* **What you should do**:
Look for the word "title" in the entries and copy every line where it shows up.

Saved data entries

=== Begin Enclosure ===

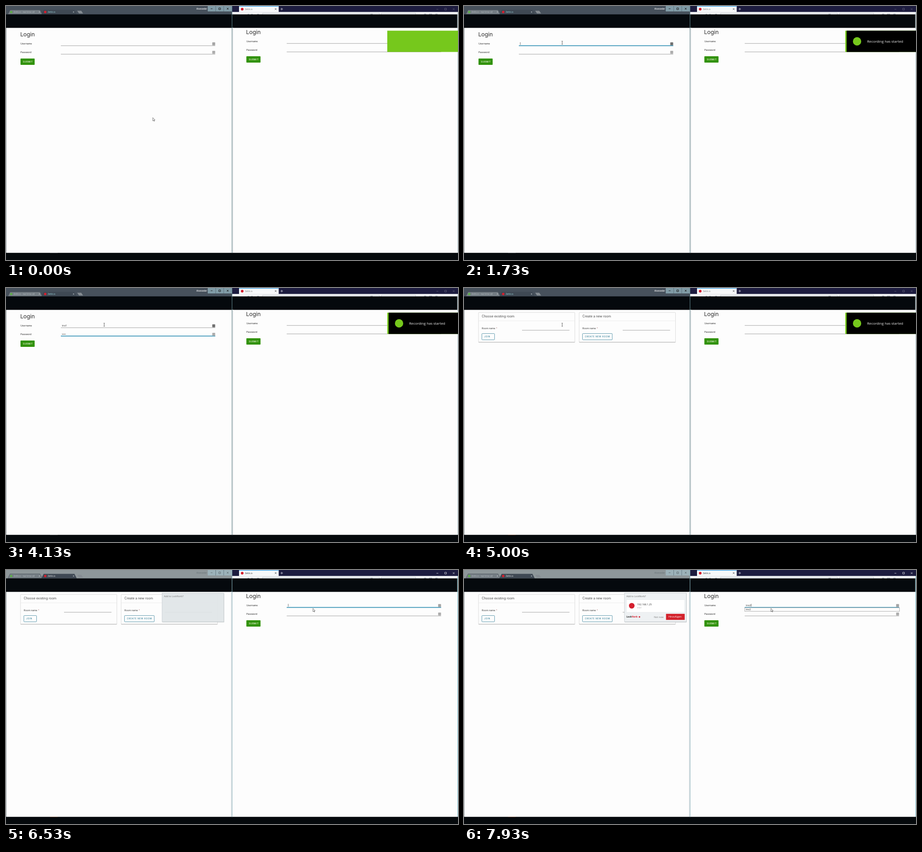
Animation, 997 px wide and 561 px high, one loop 8000 ms. Source, as an HTML page:

```html
<!DOCTYPE html>
<html lang="en">
<head>
<meta charset="utf-8">
<title>Login demo</title>
<style>
html, body { margin: 0; width: 100%; height: 100%; overflow: hidden; background: #fdfdfd; }
svg { display: block; width: 100vw; height: 100vh; }
text { font-family: Inter, "Open Sans", sans-serif; white-space: pre; }
.ui { font-family: "Open Sans", "Noto Sans", sans-serif; }
.btn { font-weight: 500; letter-spacing: .14em; font-size: 4.67px; }
</style>
</head>
<body>
<svg id="stage" viewBox="0 0 997 561" preserveAspectRatio="none"></svg>
<script>
const LOOP = 8000;
const SITE = 'Zeltik.io', USER1 = 'trio1', USER2 = 'trio2';
const RED = '#d4202f', GREEN = '#76c81c', TEAL = '#36809a';

const rect = (x, y, w, h, fill, more = '') =>
  `<rect x="${x}" y="${y}" width="${w}" height="${h}" fill="${fill}" ${more}/>`;
const text = (x, y, size, fill, str, more = '') =>
  `<text x="${x}" y="${y}" font-size="${size}" fill="${fill}" ${more}>${str}</text>`;
const ui = (x, y, size, fill, str, more = '') => text(x, y, size, fill, str, 'class="ui" ' + more);
const dot = (x, y, r, fill) => `<circle cx="${x}" cy="${y}" r="${r}" fill="${fill}"/>`;
const line = (d, stroke, w = .8, more = '') =>
  `<path d="${d}" fill="none" stroke="${stroke}" stroke-width="${w}" ${more}/>`;
const group = (id, body, more = '') => `<g id="${id}" ${more}>${body}</g>`;
const cross = (x, y, r, c, w) => line(`M${x - r} ${y - r}l${2 * r} ${2 * r}m0 ${-2 * r}l${-2 * r} ${2 * r}`, c, w);
const icon = (x, y, fill, id = '') => rect(x, y, 6.4, 6.4, fill, `rx=".8" ${id && `id="${id}"`}`);

// Login form, placed by the left end and baseline of its heading
function login(x, y, key) {
  const fx = x + 89, fw = 340.5;
  const label = (dy, s) => text(x, y + dy, 5.2, '#222', s);
  const field = (dy, id) =>
    rect(fx, y + dy, fw, .9, '#999') + rect(fx, y + dy - .5, 0, 1.6, '#2c8fb5', `id="${key}${id}Line"`);
  return text(x - .6, y, 12.3, '#2b2b2b', 'Login')
    + label(18.8, 'Username') + label(37.6, 'Password')
    + field(20.8, 'User') + field(39.4, 'Pass')
    + icon(fx + 334, y + 13.8, '#a5a5a5', key + 'Icon') + icon(fx + 334, y + 32.5, '#adadad')
    + rect(x, y + 49.6, 31.2, 14, '#319207', 'rx="1"')
    + text(x + 5.2, y + 58.4, 4.67, '#fff', 'SUBMIT', 'class="btn"')
    + text(fx + 2.5, y + 18.8, 5.2, '#333', '', `id="${key}User"`);
}

function card(x, title, button, bw) {
  return rect(x, 54, 212.5, 65.8, '#fdfdfd', 'stroke="#d2d2d2" stroke-width=".8" rx="1"')
    + rect(x, 119.2, 212.5, 1, '#adadad') + rect(x, 72.2, 212.5, .6, '#e4e4e4')
    + text(x + 7.3, 65.2, 7, '#444', title)
    + text(x + 7.3, 91, 5.3, '#333', 'Room name') + text(x + 38.8, 91, 5, '#a66', '*')
    + rect(x + 96, 92.8, 104.6, .9, '#999')
    + rect(x + 7.4, 100.6, bw, 13.8, '#fdfdfd', `rx="1" stroke="${TEAL}" stroke-width=".8"`)
    + text(x + 12.4, 109.2, 4.67, TEAL, button, 'class="btn"');
}

function leftBar() {
  return rect(0, 0, 498, 19, '#47515c', 'id="bar"')
    + '<path d="M4 18.5L9 8.5H75L80 18.5Z" fill="#747d84" stroke="#343c45" stroke-width=".5"/>'
    + '<path d="M78 18.5L83 8.5H151L156 18.5Z" fill="#3f4954"/>'
    + '<path d="M157 10.5H166L170 16.5H161Z" fill="#858c92"/>'
    + dot(11.5, 13.3, 2.6, '#5fae4b') + ui(16.5, 15, 4.5, '#b9c0c5', SITE + ' - real time coll')
    + cross(73.7, 13.3, 1.3, '#d8dcdf', .7)
    + dot(86.5, 13.3, 2.7, RED) + ui(92, 15, 4.6, '#9fdbe2', SITE, 'id="leftTab"')
    + cross(149, 13.3, 1.3, '#dde2e6', .7)
    + ui(420, 8, 4.4, '#fff', 'Alvorander', 'id="owner" font-weight="600"')
    + rect(445, 0, 53, 12, '#809ba6', 'id="winButtons"')
    + line('M462.5 0V12M480.2 0V12', '#52656f', .7)
    + group('winGlyphs', line('M451.5 6H455.5M469.4 4.2h3.8v3.8h-3.8z', '#111', .9) + cross(489, 6, 1.9, '#111', .9));
}

function rightBar() {
  return rect(499, 0, 498, 13.5, '#1d1c3f') + rect(499, 13.3, 498, 5.7, '#f3f5f7')
    + rect(514, 0, 87.5, 13.5, '#f7f8f9') + rect(514, 0, 87.5, 1.1, '#1593e6')
    + dot(521, 7, 3, RED) + ui(527, 8.8, 4.6, '#777', SITE, 'id="rightTab"')
    + cross(594.8, 6.8, 1.8, '#333', .8) + line('M605.5 6.8h5.4M608.2 4.1v5.4', '#e8e8f0', .8)
    + line('M566 19V15.8H823.5V19M828 19V15.8H903.5V19', '#b8bcc2', .7)
    + group('foxGlyphs', line('M949.5 7.2h4M967.7 5h3.8v3.8h-3.8z', '#fff', .7) + cross(987.5, 7, 1.9, '#fff', .7))
    + line('M533 18.2h3M541 18.2h3M554 18.2h4M804 18.2h5M922 18h5M933 18h7M947 18h5', '#59616c', .8);
}

const popup = rect(0, 0, 136.5, 63.5, '#98a1a6', 'transform="translate(.6 1)" opacity=".6"')
  + rect(0, 0, 136.5, 63.5, '#eef1f3', 'id="popBack" stroke="#b3babd" stroke-width=".6"')
  + ui(4.3, 9.2, 5.2, '#666', 'Add to LockNorb?')
  + group('popBody',
    rect(4.2, 14.6, 128.7, 27.6, '#fff', 'stroke="#dde1e4" stroke-width=".5"')
    + dot(16, 28, 6.2, RED) + ui(28, 27, 5.4, '#333', '192.168.1.25') + ui(28, 33.6, 4.6, '#aaa', USER1)
    + ui(4.2, 54.4, 5.1, '#222', `Lock<tspan fill="${RED}">Norb</tspan>`, 'font-weight="700"')
    + dot(33, 52.6, 1.7, RED)
    + ui(65, 54.6, 5.4, '#777', 'Not now')
    + rect(91.6, 45.8, 41.2, 13.4, '#d3222c') + ui(97, 54.4, 5.4, '#fff', 'Hinzufügen'));

const arrow = '<path d="M0 0V7.2L1.7 5.7L2.8 8L3.9 7.5L2.8 5.2H5Z" fill="#fff" stroke="#222" stroke-width=".6"/>';
const beam = line('M-1.3 -3.6H-.4L0 -3.2L.4 -3.6H1.3M0 -3.2V3.2M-1.3 3.6H-.4L0 3.2L.4 3.6H1.3', '#222', .7);
const hand = '<path d="M-.7 .3Q0 -.5 .7 .3V3L3.5 3.6Q4.3 4 4 5.5L3.3 8.2H-.6L-2.8 5Q-2.3 3.9 -.7 5Z" fill="#fff" stroke="#222" stroke-width=".6"/>';

document.getElementById('stage').innerHTML =
  rect(0, 0, 997, 561, '#fdfdfd')
  + group('formL', login(32, 66.5, 'l') + group('dots', [0, 1, 2, 3].map(i => dot(124.2 + i * 2.15, 102, .8, '#333')).join('')))
  + group('rooms', card(32, 'Choose existing room', 'JOIN', 28) + card(254, 'Create a new room', 'CREATE NEW ROOM', 65.6))
  + login(530.2, 61.5, 'r')
  + group('suggest', rect(619.2, 83.2, 341.5, 8, '#fdfdfd', 'stroke="#8b8b8b" stroke-width=".7"')
    + text(621.8, 89, 4.9, '#222', USER2))
  + rect(0, 0, .8, 546, '#7b858b')
  + leftBar() + rightBar()
  + rect(0, 18.5, 995.5, 29.8, '#05090d') + rect(0, 545.2, 997, 15.8, '#05090c')
  + rect(97, 545.2, 17, .8, '#aaa', 'id="task"')
  + rect(499, 48, 3, 497, '#eceeef', 'id="shadeR"') + rect(495.5, 48, 2.5, 497, '#eceeef', 'id="shadeL"')
  + rect(498, 0, 1.1, 545.5, '#5e7f86', 'id="seam"') + rect(996, 13, 1, 532, '#b4cdd5', 'id="edge"')
  + group('popup', popup)
  + group('toast', rect(841, 54.5, 156, 47, GREEN, 'id="toastGreen"') + rect(844, 54.5, 153, 47, '#000', 'id="toastBlack"')
    + group('toastText', dot(867, 78, 9.2, GREEN) + ui(889.2, 81.3, 7.85, '#eee', 'Recording has started')))
  + rect(0, 0, .6, 6, '#222', 'id="caret"')
  + group('cursor', group('arrow', arrow) + group('beam', beam) + group('hand', hand));

const el = {};
document.querySelectorAll('[id]').forEach(n => el[n.id] = n);
const set = (id, attrs) => { for (const k in attrs) el[id].setAttribute(k, attrs[k]); };
const show = (id, on) => set(id, { display: on ? 'inline' : 'none' });
const clamp = v => Math.max(0, Math.min(1, v));
const ramp = (t, a, b) => clamp((t - a) / (b - a));
const smooth = p => p * p * (3 - 2 * p);
const out = p => 1 - (1 - p) ** 3;
const typed = (t, times) => times.filter(k => t >= k).length;

const KEYS1 = [1850, 1990, 2140, 2280, 2450];
const KEYS_PASS = [3050, 3210, 3390, 3570];
const KEYS2 = [6990, 7130, 7280, 7430, 7600];
const FOCUS1 = 1230, TAB = 2850, SUBMIT = 4720, SWITCH = 5980, FOCUS2 = 6040;

// time, x, y
const PATH = [[0, 323.8, 246.6], [260, 323.8, 246.6], [860, 216.6, 81.2], [5250, 216.6, 81.2],
  [5760, 624.5, 79], [5840, 624.5, 79], [6000, 668, 79], [6200, 677, 84.8], [LOOP, 677, 84.8]];

function pointer(t) {
  const i = Math.max(1, PATH.findIndex(p => t < p[0]));
  const [a, b] = [PATH[i - 1], PATH[i]], p = smooth(ramp(t, a[0], b[0]));
  return [a[1] + (b[1] - a[1]) * p, a[2] + (b[2] - a[2]) * p];
}

function drawCaret(t) {
  let x, y, since;
  const last = (start, keys) => Math.max(start, ...keys.filter(k => k <= t));
  if (t >= FOCUS2) {
    x = 621.8 + el.rUser.getComputedTextLength(); y = 74.8; since = last(FOCUS2, KEYS2);
  } else if (t >= TAB && t < SUBMIT) {
    x = 123.4 + typed(t, KEYS_PASS) * 2.15; y = 99; since = last(TAB, KEYS_PASS);
  } else if (t >= FOCUS1 && t < TAB) {
    x = 123.5 + el.lUser.getComputedTextLength(); y = 80; since = last(FOCUS1, KEYS1);
  }
  const on = x !== undefined && (t - since) % 1060 < 530;
  show('caret', on);
  if (on) set('caret', { x: x + .3, y });
}

function drawToast(t) {
  const open = out(ramp(t, 90, 420)), close = ramp(t, 5650, 5910) ** 2;
  const left = 841 + 156 * ramp(t, 5910, 6150) ** 2;
  const black = t < 3000 ? 997 - 153 * open : 844 + 153 * close;
  set('toastGreen', { x: left, width: 997 - left });
  set('toastBlack', { x: black, width: 997 - black });
  set('toastText', { opacity: ramp(t, 350, 560) * (1 - ramp(t, 5480, 5640)) });
}

function drawWindows(t) {
  const away = t >= SWITCH, inside = t >= SUBMIT;
  set('bar', { fill: away ? '#8e979a' : '#47515c' });
  set('winButtons', { fill: away ? '#9cb2b9' : '#809ba6' });
  set('winGlyphs', { opacity: away ? .45 : 1 });
  set('owner', { fill: away ? '#6d777b' : '#fff' });
  set('leftTab', { fill: away ? '#eef1f3' : '#9fdbe2' });
  set('rightTab', { fill: away ? '#333' : '#777' });
  set('foxGlyphs', { opacity: away ? 1 : .35 });
  set('task', { fill: inside ? '#8a4d22' : '#6b7074', opacity: .6 });
  set('seam', { fill: t >= 5600 ? '#83a9b3' : '#5e7f86' });
  set('edge', { fill: t >= 5600 ? '#73bccd' : '#b4cdd5' });
  show('shadeR', t < 5600);
  show('shadeL', t >= 5600);
}

function draw(t) {
  show('formL', t < SUBMIT);
  show('rooms', t >= SUBMIT);
  el.lUser.textContent = USER1.slice(0, typed(t, KEYS1));
  el.rUser.textContent = USER2.slice(0, typed(t, KEYS2));
  [...el.dots.children].forEach((d, i) => d.setAttribute('opacity', t >= KEYS_PASS[i] ? 1 : 0));
  set('lIcon', { fill: t >= 820 ? '#707070' : '#a5a5a5' });
  set('lUserLine', { width: 340.5 * (t < TAB ? out(ramp(t, FOCUS1, FOCUS1 + 200)) : 1 - ramp(t, TAB, TAB + 200)) });
  set('lPassLine', { width: 340.5 * out(ramp(t, TAB, TAB + 200)) });
  set('rUserLine', { width: 340.5 * out(ramp(t, FOCUS2, FOCUS2 + 200)) });
  show('suggest', t >= KEYS2[0] + 60);

  drawWindows(t);
  drawToast(t);
  drawCaret(t);

  const pop = ramp(t, 6440, 6640);
  show('popup', pop > 0);
  set('popup', { transform: `translate(${336 + 18 * pop} 51)`, opacity: .65 + .35 * ramp(t, 6440, 6560) });
  set('popBack', { fill: t < 6640 ? '#e0e5e8' : '#eef1f3' });
  set('popBody', { opacity: ramp(t, 6640, 6760) });

  const [x, y] = pointer(t);
  set('cursor', { transform: `translate(${x.toFixed(2)} ${y.toFixed(2)})` });
  const isBeam = (t > 820 && t < 5290) || (t >= 5960 && t < 6100), isHand = t >= 5740 && t < 5860;
  show('beam', isBeam);
  show('hand', isHand);
  show('arrow', !isBeam && !isHand);
}

const start = performance.now();
function tick() {
  draw((performance.now() - start) % LOOP);
  requestAnimationFrame(tick);
}
draw(0);
requestAnimationFrame(tick);
</script>
</body>
</html>
```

=== End Enclosure ===

* **Exercise answer**:
<title>Login demo</title>
function card(x, title, button, bw) {
    + text(x + 7.3, 65.2, 7, '#444', title)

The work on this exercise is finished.